Some language groups that contain tonal languages include Sino-Tibetan (to which Chinese belongs: many Chinese dialects are tonal), Austro-Asiatic (which includes Vietnamese), the Indo-European (which includes Punjabi), the Bantu languages (most languages in Sub-Saharan Africa are Bantu) and the Khoisan languages. Many other languages use tone to convey grammatical structure or emphasis (see phonology), but this does not make them tonal languages in this sense. In tonal languages, the tone is an integral part of a word; minimal pairs exist in the language distinguished only by a change of tone.
To illustrate how tone can affect meaning, let us look at the following example from Mandarin, which has five tones:
- 1 is a long, high level tone.
- 2 starts at normal pitch and rises to the pitch of tone 1.
- 3 is a low tone, dipping down briefly before slowly rising to the starting level of tone 2.
- 4 is a sharply falling tone, starting at the height of tone 1 and falling to somewhere below tone 2's onset.
- . (dot) or 5 is a neutral tone, with no specific contour; the actual pitch expressed is directly influenced by the tones of the preceding and following syllables.
Tones can interact in complex ways through a process known as tone sandhi.
Tonal languages fall into two broad categories: register and contour systems. Mandarin and its close relatives have contour systems, where differences are made not based on absolute pitch, but on shifts in relative pitch in a word. Register systems are found in Bantu languages, which more typically seem to have 2 or 3 tones with specific relative pitches assigned to them, with a high tone and a low tone being the most common (plus a middle tone for languages that have a third pitch).
Please note that the word "pitch" is used loosely here, to refer to the comparative "difference" between a high pitch and a low pitch from one syllable to the next, rather than a contrast of absolute pitches such as one finds in music.
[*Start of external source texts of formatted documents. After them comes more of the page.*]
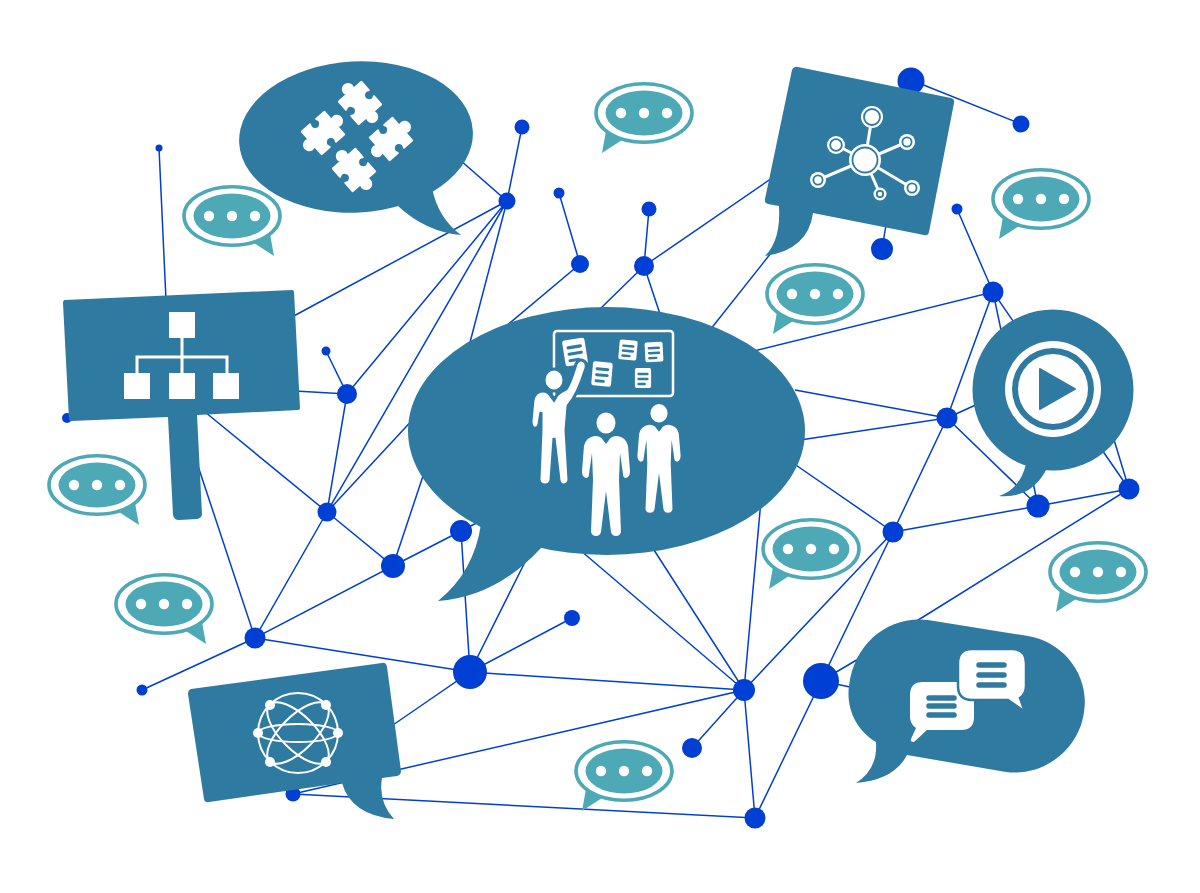
<!DOCTYPE html>
<html lang="en">
<head>
<meta charset="utf-8">
<title>Communication network</title>
<style>
:root{--blue:#2f7aa1;--teal:#4ea9b6;--node:#003fd3;--paper:#fff}
html,body{margin:0;height:100%;overflow:hidden;background:var(--paper)}
svg{display:block;width:1200px;height:893px}
.links{fill:none;stroke:var(--node);stroke-width:1.5}
.nodes{fill:var(--node)}
.bubble{fill:var(--blue)}
.icon{fill:var(--paper)}
.line{fill:none;stroke:var(--paper);stroke-width:3}
.cut{fill:var(--paper);stroke:var(--blue);stroke-width:3}
.rules{fill:none;stroke:var(--blue);stroke-width:2.4;stroke-linecap:round}
.chat{fill:var(--teal)}
</style>
</head>
<body>
<svg viewBox="0 0 1200 893" role="img" aria-label="Speech bubbles with teamwork icons joined by a network">
<defs>
<g id="chat-oval">
<ellipse rx="48" ry="29.3" fill="#fff" stroke="#4ea9b6" stroke-width="3.6"/>
<ellipse class="chat" rx="38.5" ry="22.5"/>
<g class="icon"><circle cx="-23" r="5.2"/><circle r="5.2"/><circle cx="23" r="5.2"/></g>
</g>
<g id="chat-left"><path class="chat" d="M-38 18L-42 40L-22 27Z"/><use href="#chat-oval"/></g>
<g id="chat-right"><path class="chat" d="M38 18L42 40L22 27Z"/><use href="#chat-oval"/></g>
<path id="puzzle-piece" d="M-15-15H-4a5 5 0 1 0 8 0H15V-4a5.2 5.2 0 1 1 0 8V15H4a5 5 0 1 0-8 0H-15V4a5.2 5.2 0 1 1 0-8Z" stroke="#fff" stroke-width="2" stroke-linejoin="round"/>
<g id="person">
<ellipse cy="-52" rx="9.5" ry="10.5"/>
<path d="M-11-39Q-5-39-3-35L0-31L3-35Q5-39 11-39Q20-38 22-29L24-4Q24 2 20 3Q17 3 17-1L14-22L13 5L15 57Q14 61 10 61Q6 61 5 57L0 16L-5 57Q-6 61-10 61Q-14 61-15 57L-13 5L-14-22L-17-1Q-17 3-20 3Q-24 2-24-4L-22-29Q-20-38-11-39Z"/>
</g>
<g id="note"><rect x="-9" y="-10" width="18" height="20" rx="2" fill="#fff"/><path class="rules" d="M-5-4H5M-5 1H5M-5 6H2"/></g>
</defs>

<g class="links">
<path d="M159 148L166 300M522 127L507 201L460 160M507 201L290 318M507 201L347 394M507 201L327 512M507 201L468 350M326 351L347 394L295 391M347 394L327 512L430 401M205 412L327 512L393 566L461 531L490 516M327 512L255 638L393 566L435 440"/>
<path d="M461 531L470 672L572 618M198 466L255 638L142 690M255 638L470 672L744 690M525 562L470 672L390 727M293 794L744 690L580 550M654 550L744 690L761 500M692 748L744 690L755 818L293 794M744 690L893 532"/>
<path d="M755 818L893 532L947 418L993 292L750 352M850 687L821 681L860 658M893 532L790 461M893 532L1038 506L1129 489L915 622M1038 506L947 418L800 440M947 418L795 390M947 418L980 403M957 209L993 292L1129 489L1108 420M993 292L1038 506"/>
<path d="M559 193L580 264L505 327M649 209L644 266L600 309M660 314L644 266L775 176M710 330L775 248M911 80L1021 124M882 249L886 225"/>
</g>
<g class="nodes">
<circle cx="159" cy="148" r="3.5"/><circle cx="522" cy="127" r="7.5"/><circle cx="507" cy="201" r="8.5"/><circle cx="559" cy="193" r="5.5"/><circle cx="580" cy="264" r="9"/><circle cx="649" cy="209" r="7.5"/><circle cx="644" cy="266" r="10"/><circle cx="911" cy="81" r="13.5"/><circle cx="1021" cy="124" r="8.5"/><circle cx="882" cy="249" r="11"/><circle cx="957" cy="209" r="5.5"/><circle cx="993" cy="292" r="10.5"/><circle cx="947" cy="418" r="10.5"/><circle cx="1038" cy="506" r="11.5"/><circle cx="1129" cy="489" r="10.5"/><circle cx="893" cy="532" r="10.5"/><circle cx="821" cy="681" r="18"/><circle cx="755" cy="818" r="10.5"/><circle cx="744" cy="690" r="11"/><circle cx="692" cy="748" r="10"/><circle cx="572" cy="618" r="8"/><circle cx="470" cy="672" r="17"/><circle cx="461" cy="531" r="11"/><circle cx="393" cy="566" r="12"/><circle cx="327" cy="512" r="9.5"/><circle cx="347" cy="394" r="10"/><circle cx="326" cy="351" r="4.5"/><circle cx="255" cy="638" r="10.5"/><circle cx="142" cy="690" r="5.5"/><circle cx="293" cy="794" r="7.5"/><circle cx="67" cy="418" r="5"/>
</g>

<g id="puzzle-bubble">
<ellipse class="bubble" cx="356" cy="137" rx="117" ry="75.5" transform="rotate(-3 356 137)"/>
<path class="bubble" d="M398 206Q426 232 461 235Q438 218 432 188Z"/>
<g class="icon">
<use href="#puzzle-piece" transform="translate(360 103) rotate(49)"/>
<use href="#puzzle-piece" transform="translate(323 133) rotate(139)"/>
<use href="#puzzle-piece" transform="translate(391 139) rotate(139)"/>
<use href="#puzzle-piece" transform="translate(354 170) rotate(49)"/>
</g>
</g>

<g id="hub-bubble">
<path class="bubble" d="M798 67L951 98Q955 99 954 103L929 232Q928 236 924 235L813 213Q808 250 765 256Q781 240 779 206L768 204Q764 203 765 199L792 70Q794 66 798 67Z"/>
<path class="line" d="M865 160L872 117M865 160L836 145M865 160L907 142M865 160L818 180M865 160L880 194M865 160L912 188"/>
<g class="icon"><circle cx="865" cy="160" r="16"/><circle cx="872" cy="117" r="11"/><circle cx="836" cy="145" r="9"/><circle cx="907" cy="142" r="8"/><circle cx="818" cy="180" r="8"/><circle cx="880" cy="194" r="6.5"/><circle cx="912" cy="188" r="8"/></g>
<g fill="none" stroke="#2f7aa1" stroke-width="1.8"><circle cx="865" cy="160" r="12.5"/><circle cx="872" cy="117" r="8"/><circle cx="836" cy="145" r="5.8"/><circle cx="907" cy="142" r="4.6"/><circle cx="818" cy="180" r="4.6"/><circle cx="880" cy="194" r="3.2"/><circle cx="912" cy="188" r="4.6"/></g>
</g>

<g id="chart-sign">
<path class="bubble" d="M65 300L292 290Q294 290 294 292L300 408Q300 410 298 410L197 415L202 514Q202 518 197 519L179 520Q174 520 173 515L168 417L71 421Q69 421 69 419L63 303Q63 300 65 300Z"/>
<path class="line" stroke-width="4" d="M182 336V376M137 376V357H227V376"/>
<g class="icon"><rect x="169" y="312" width="26" height="26"/><rect x="124" y="373" width="26" height="26"/><rect x="169" y="373" width="26" height="26"/><rect x="213" y="373" width="26" height="26"/></g>
</g>

<g id="meeting-bubble">
<ellipse class="bubble" cx="606.500" cy="431" rx="198.500" ry="124"/>
<path class="bubble" d="M481 524Q474 572 438 601Q496 597 541 548L520 510Z"/>
<rect x="554" y="331" width="119" height="65" rx="3" class="line" style="stroke-width:2.5"/>
<use href="#note" transform="translate(575 352) rotate(-9) scale(1.25 1.3)"/>
<use href="#note" transform="translate(628 350) rotate(5)"/>
<use href="#note" transform="translate(654 352) rotate(-3)"/>
<use href="#note" transform="translate(602 374) rotate(5) scale(1.1 1.2)"/>
<use href="#note" transform="translate(643 378) scale(.9 1)"/>
<path class="cut" d="M543 391Q548 391 551 396L554 400L557 395Q561 391 566 389Q570 384 576 364Q579 358 584 361Q588 364 585 371Q578 394 568 406L566 430L569 480Q568 485 563 485Q560 485 559 480L554 438L551 480Q550 485 545 485Q540 485 539 480L541 430V412L539 424Q538 429 534 428Q531 427 531 421L533 400Q535 391 543 391Z"/>
<ellipse class="cut" cx="554" cy="380" rx="10" ry="11"/>
<use href="#person" class="icon" transform="translate(659 459) scale(.9 .88)"/>
<use href="#person" class="icon" transform="translate(606 475)"/>
</g>

<g id="video-bubble">
<circle class="bubble" cx="1053" cy="390" r="80.500"/>
<path class="bubble" d="M1026 464Q1020 489 999 496Q1033 499 1048 466Z"/>
<circle class="icon" cx="1053" cy="389" r="48"/><circle class="bubble" cx="1053" cy="389" r="41"/><circle class="icon" cx="1053" cy="389" r="35"/>
<path class="bubble" stroke="#2f7aa1" stroke-width="2" stroke-linejoin="round" d="M1040 369L1075 389L1040 409Z"/>
</g>

<g id="globe-bubble">
<path class="bubble" d="M191 689L382 663Q386 662 387 667L401 771Q401 775 397 776L382 778Q378 802 394 819Q351 815 342 783L209 802Q205 803 204 799L188 694Q188 690 191 689Z"/>
<g class="line" style="stroke-width:2">
<circle cx="298" cy="733" r="40"/>
<ellipse cx="298" cy="733" rx="40" ry="9"/>
<ellipse cx="298" cy="733" rx="40" ry="17" transform="rotate(45 298 733)"/>
<ellipse cx="298" cy="733" rx="40" ry="17" transform="rotate(-45 298 733)"/>
</g>
<g class="icon"><circle cx="258" cy="733" r="5"/><circle cx="338" cy="733" r="5"/><circle cx="270" cy="705" r="5"/><circle cx="326" cy="705" r="5"/><circle cx="270" cy="762" r="5"/><circle cx="326" cy="762" r="5"/></g>
</g>

<g id="dialogue-bubble">
<path class="bubble" d="M928 620L1028 636C1064 642 1090 676 1084 712C1079 750 1043 777 1006 772L907 755Q894 780 856 783Q878 769 876 742C856 730 846 708 849 686C854 642 890 615 928 620Z"/>
<path class="icon" d="M923 682H961Q974 682 974 695V717Q974 730 961 730H927L914 742Q910 742 911 739L916 728Q910 724 910 717V695Q910 682 923 682Z"/>
<path class="cut" style="stroke-width:2.500" d="M972 649H1012Q1026 649 1026 663V686Q1026 694 1020 698L1025 712L1008 700H972Q958 700 958 686V663Q958 649 972 649Z"/>
<path class="rules" style="stroke-width:5.500" d="M929 698H954M929 706H954M929 715H954M979 665H1004M979 675H1004M979 685H1004"/>
</g>

<g id="small-chats">
<use href="#chat-left" x="644" y="113"/><use href="#chat-left" x="1041" y="199"/><use href="#chat-left" x="815" y="294"/><use href="#chat-left" x="811" y="549"/><use href="#chat-left" x="1098" y="572"/><use href="#chat-left" x="624" y="771"/>
<use href="#chat-right" x="232" y="216"/><use href="#chat-right" x="97" y="485"/><use href="#chat-right" x="164" y="604"/>
</g>
</svg>
</body>
</html>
As a result, when one combines tone with sentence contours, the musical pitch of a high tone at the beginning of a question may actually be lower than the musical pitch of a low-tone word at the end of the question, because the "average" pitch between the high and low tones rises (and falls) along with the overall pitch contour of the sentence.
A convenient notation attributed to the Chinese linguist Yuenren Chao where the pitch is split into five levels, 1, 2, 3, 4 and 5. The lowest pitch is 1, and the highest pitch being 5. The variation in pitch can be described as a string of numbers, for instance for Mandarin
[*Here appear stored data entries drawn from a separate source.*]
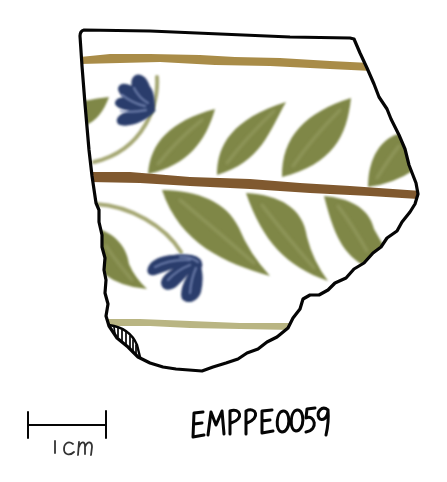
<!DOCTYPE html>
<html lang="en">
<head>
<meta charset="utf-8">
<title>Sherd drawing EMPPE0059</title>
<style>
:root {
  --paper: #ffffff;
  --ink: #050505;
  --ochre: #a98c48;
  --brown: #80592f;
  --sage: #b9b583;
  --leaf: #7f8746;
  --leaf-light: #a3a970;
  --stem: #a5a773;
  --petal: #2c3c6c;
  --petal-light: #7f8fbb;
}
html, body { margin: 0; background: var(--paper); overflow: hidden; }
svg { display: block; width: 447px; height: 482px; }
.outline { fill: none; stroke: var(--ink); stroke-width: 3.2; stroke-linejoin: round; stroke-linecap: round; }
.leaves { fill: var(--leaf); filter: url(#brush); }
.sheen { fill: none; stroke: var(--leaf-light); stroke-width: 3; stroke-linecap: round; opacity: .5; filter: url(#soft); }
.stems { fill: none; stroke: var(--stem); stroke-width: 4; stroke-linecap: round; filter: url(#brush); }
.petals { fill: var(--petal); filter: url(#brush); }
.petal-sheen { fill: none; stroke: var(--petal-light); stroke-width: 2.4; stroke-linecap: round; opacity: .7; filter: url(#blend); }
.hatch { fill: none; stroke: var(--ink); stroke-width: 1.7; stroke-linecap: round; }
.lettering, .scale-bar, .scale-label { fill: none; stroke: var(--ink); stroke-linecap: round; stroke-linejoin: round; }
.lettering { stroke-width: 3; }
.scale-bar { stroke-width: 2; }
.scale-label { stroke: #333; stroke-width: 1.8; }
</style>
</head>
<body>
<svg viewBox="0 0 447 482" role="img" aria-label="Drawing of a painted pottery sherd, EMPPE0059, with a 1 cm scale bar">
  <defs>
    <filter id="brush" x="-10%" y="-10%" width="120%" height="120%"><feGaussianBlur stdDeviation=".8"/></filter>
    <filter id="blend" x="-20%" y="-20%" width="140%" height="140%"><feGaussianBlur stdDeviation="1"/></filter>
    <filter id="soft" x="-20%" y="-20%" width="140%" height="140%"><feGaussianBlur stdDeviation="1.8"/></filter>
    <path id="sherd" d="M84 30 Q80 31 80 36 L82 66 L85 104 L89 150 L92 176 L96 203 L99 210 L99 222 L102 235 L102 247 L105 258 L104 270 L106 280 L105 293 L108 304 L106 316 L109 326 L117 338 L128 347 L138 357 L150 363 L163 367 L176 369 L189 370 L202 371 L213 367 L226 363 L238 359 L247 353 L258 349 L267 342 L277 337 L288 328 L293 318 L300 309 L303 299 L310 295 L319 295 L328 290 L335 283 L346 278 L354 269 L364 263 L373 253 L381 247 L387 238 L397 231 L402 222 L410 212 L415 204 L418 194 L416 183 L409 165 L405 149 L399 135 L391 119 L387 109 L379 97 L374 84 L367 68 L360 53 L354 39 L350 38 L290 37 L220 34 L150 31 Z"/>
    <clipPath id="sherd-edge"><use href="#sherd"/></clipPath>
  </defs>

  <g id="painted-decoration" clip-path="url(#sherd-edge)">
    <g id="bands">
      <path fill="var(--ochre)" d="M80 57 L110 54 L150 54 L200 55 L235 57 L280 58 L330 61 L370 63 L372 71 L330 69 L270 66 L215 65 L160 62 L80 64 Z"/>
      <path fill="var(--sage)" d="M106 319 L140 319 L190 321 L240 323 L294 323 L292 330 L240 329 L190 328 L150 326 L106 326 Z"/>
    </g>

    <g class="stems">
      <path d="M157 77 C159 103 145 150 94 162"/>
      <path d="M96 204 C130 206 165 226 181 252"/>
    </g>

    <g class="leaves" id="upper-leaves">
      <path d="M84 101 Q98 98 109 97 Q101 119 86 125 Z"/>
      <path d="M148 174 C150 143 170 121 215 109 C206 141 188 165 148 174 Z"/>
      <path d="M217 175 C217 145 232 119 286 102 C269 132 261 162 217 175 Z"/>
      <path d="M282 177 C281 137 306 112 351 98 C347 137 332 164 282 177 Z"/>
      <path d="M368 187 C368 158 381 137 402 133 L414 170 Q393 184 368 187 Z"/>
    </g>
    <g class="leaves" id="lower-leaves">
      <path d="M162 190 C198 191 226 201 239 228 Q249 253 270 276 C225 263 180 244 162 190 Z"/>
      <path d="M246 193 C280 195 303 208 307 237 Q313 261 328 281 C286 266 263 242 246 193 Z"/>
      <path d="M324 196 C348 198 369 207 374 229 L386 250 L363 265 C340 252 332 227 324 196 Z"/>
      <path d="M98 229 C116 234 127 248 129 264 Q135 278 147 289 Q121 287 104 274 Z"/>
    </g>
    <g class="sheen">
      <path d="M158 164 Q178 139 202 120"/>
      <path d="M227 163 Q246 138 274 111"/>
      <path d="M293 166 Q313 137 340 110"/>
      <path d="M377 178 Q388 160 399 146"/>
      <path d="M180 200 Q217 231 254 263"/>
      <path d="M262 205 Q286 236 314 268"/>
      <path d="M338 206 Q353 226 367 251"/>
      <path d="M106 246 Q119 265 132 280"/>
    </g>

    <path id="central-band" fill="var(--brown)" d="M88 172 L130 172 L190 177 L250 179 L300 183 L350 186 L420 191 L420 199 L370 196 L310 193 L250 189 L190 186 L140 183 L90 182 Z"/>

    <g id="upper-flower">
      <g class="petals">
        <path d="M153 108 C136 101 129 88 132 79 C136 71 145 74 149 84 Q154 97 153 108 Z"/>
        <path d="M154 109 C136 106 119 98 118 89 C119 81 130 83 138 90 Q150 99 154 109 Z"/>
        <path d="M155 110 C139 114 118 111 115 104 C114 97 126 95 137 99 Q148 103 155 110 Z"/>
        <path d="M156 110 C147 122 126 129 118 124 C113 117 124 111 135 110 Z"/>
        <path d="M149 86 Q155 90 155 110 L148 104 Z"/>
      </g>
      <g class="petal-sheen" opacity=".6">
        <path d="M134 88 Q139 98 148 103"/>
        <path d="M122 95 Q134 104 145 106"/>
        <path d="M121 111 Q133 113 146 110"/>
      </g>
    </g>

    <g id="lower-flower">
      <g class="petals">
        <path d="M199 259 C184 252 158 254 150 264 C144 272 149 278 158 274 Q181 266 199 259 Z"/>
        <path d="M198 260 C181 263 163 272 161 282 C161 291 170 292 177 286 Q190 274 198 260 Z"/>
        <path d="M199 260 C188 271 178 290 182 299 C187 305 198 302 201 292 Q205 275 199 260 Z"/>
        <path d="M160 260 Q174 252 192 255 Q204 258 202 267 L192 275 L170 268 Z"/>
      </g>
      <g class="petal-sheen">
        <path d="M155 267 Q170 259 190 260"/>
        <path d="M168 280 Q177 270 190 265"/>
        <path d="M190 293 Q191 279 196 268"/>
        <path d="M180 257 Q190 256 198 262"/>
      </g>
    </g>
  </g>

  <use href="#sherd" class="outline"/>

  <g id="broken-edge" class="hatch">
    <path stroke-width="2.4" d="M109 325 Q130 328 137 345 L140 357"/>
    <path d="M114 327 L115 334 M118 328 L118 337 M122 330 L122 341 M126 332 L126 344 M130 336 L130 348 M133 340 L133 351 M136 345 L136 354"/>
  </g>

  <g id="scale">
    <path class="scale-bar" d="M28 412 V438 M28 425 H106 M106 411 V438"/>
    <path class="scale-label" role="img" aria-label="1 cm" d="M55 441 V453 M73 444 C68 440 64 444 64 449 C64 455 70 456 74 452 M78 455 L79 442 M79 447 C81 441 85 441 85 446 V454 M85 447 C88 440 92 442 92 447 L91 455"/>
  </g>

  <g id="catalogue-number" class="lettering" role="img" aria-label="EMPPE0059">
    <path d="M203 412 L194 413 L193 437 L204 435 M194 424 L202 423"/>
    <path d="M208 435 L211 412 L216 425 L222 411 L224 434"/>
    <path d="M230 434 V411 C240 407 245 419 231 423"/>
    <path d="M246 434 V411 C256 406 261 418 247 423"/>
    <path d="M272 410 L262 411 V433 L273 431 M262 421 L270 420"/>
    <path d="M283 411 C276 412 275 431 282 432 C291 432 291 410 283 411 Z"/>
    <path d="M297 410 C290 411 289 430 296 431 C305 431 305 409 297 410 Z"/>
    <path d="M315 408 L307 409 L306 418 C315 414 319 430 306 432"/>
    <path d="M328 410 C322 405 316 412 319 418 C322 422 328 418 328 410 Q329 422 326 435"/>
  </g>
</svg>
</body>
</html>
- Tone 1 /55/ high level tone
- Tone 2 /35/ mid rising tone
- Tone 3 /213/ low falling rising tone
- Tone 4 /51/ high falling tone
Tonal languages and music
It has been suggested that speakers of tonal languages are more likely to have absolute pitch than speakers of non-tonal languages.
See also: Tone Name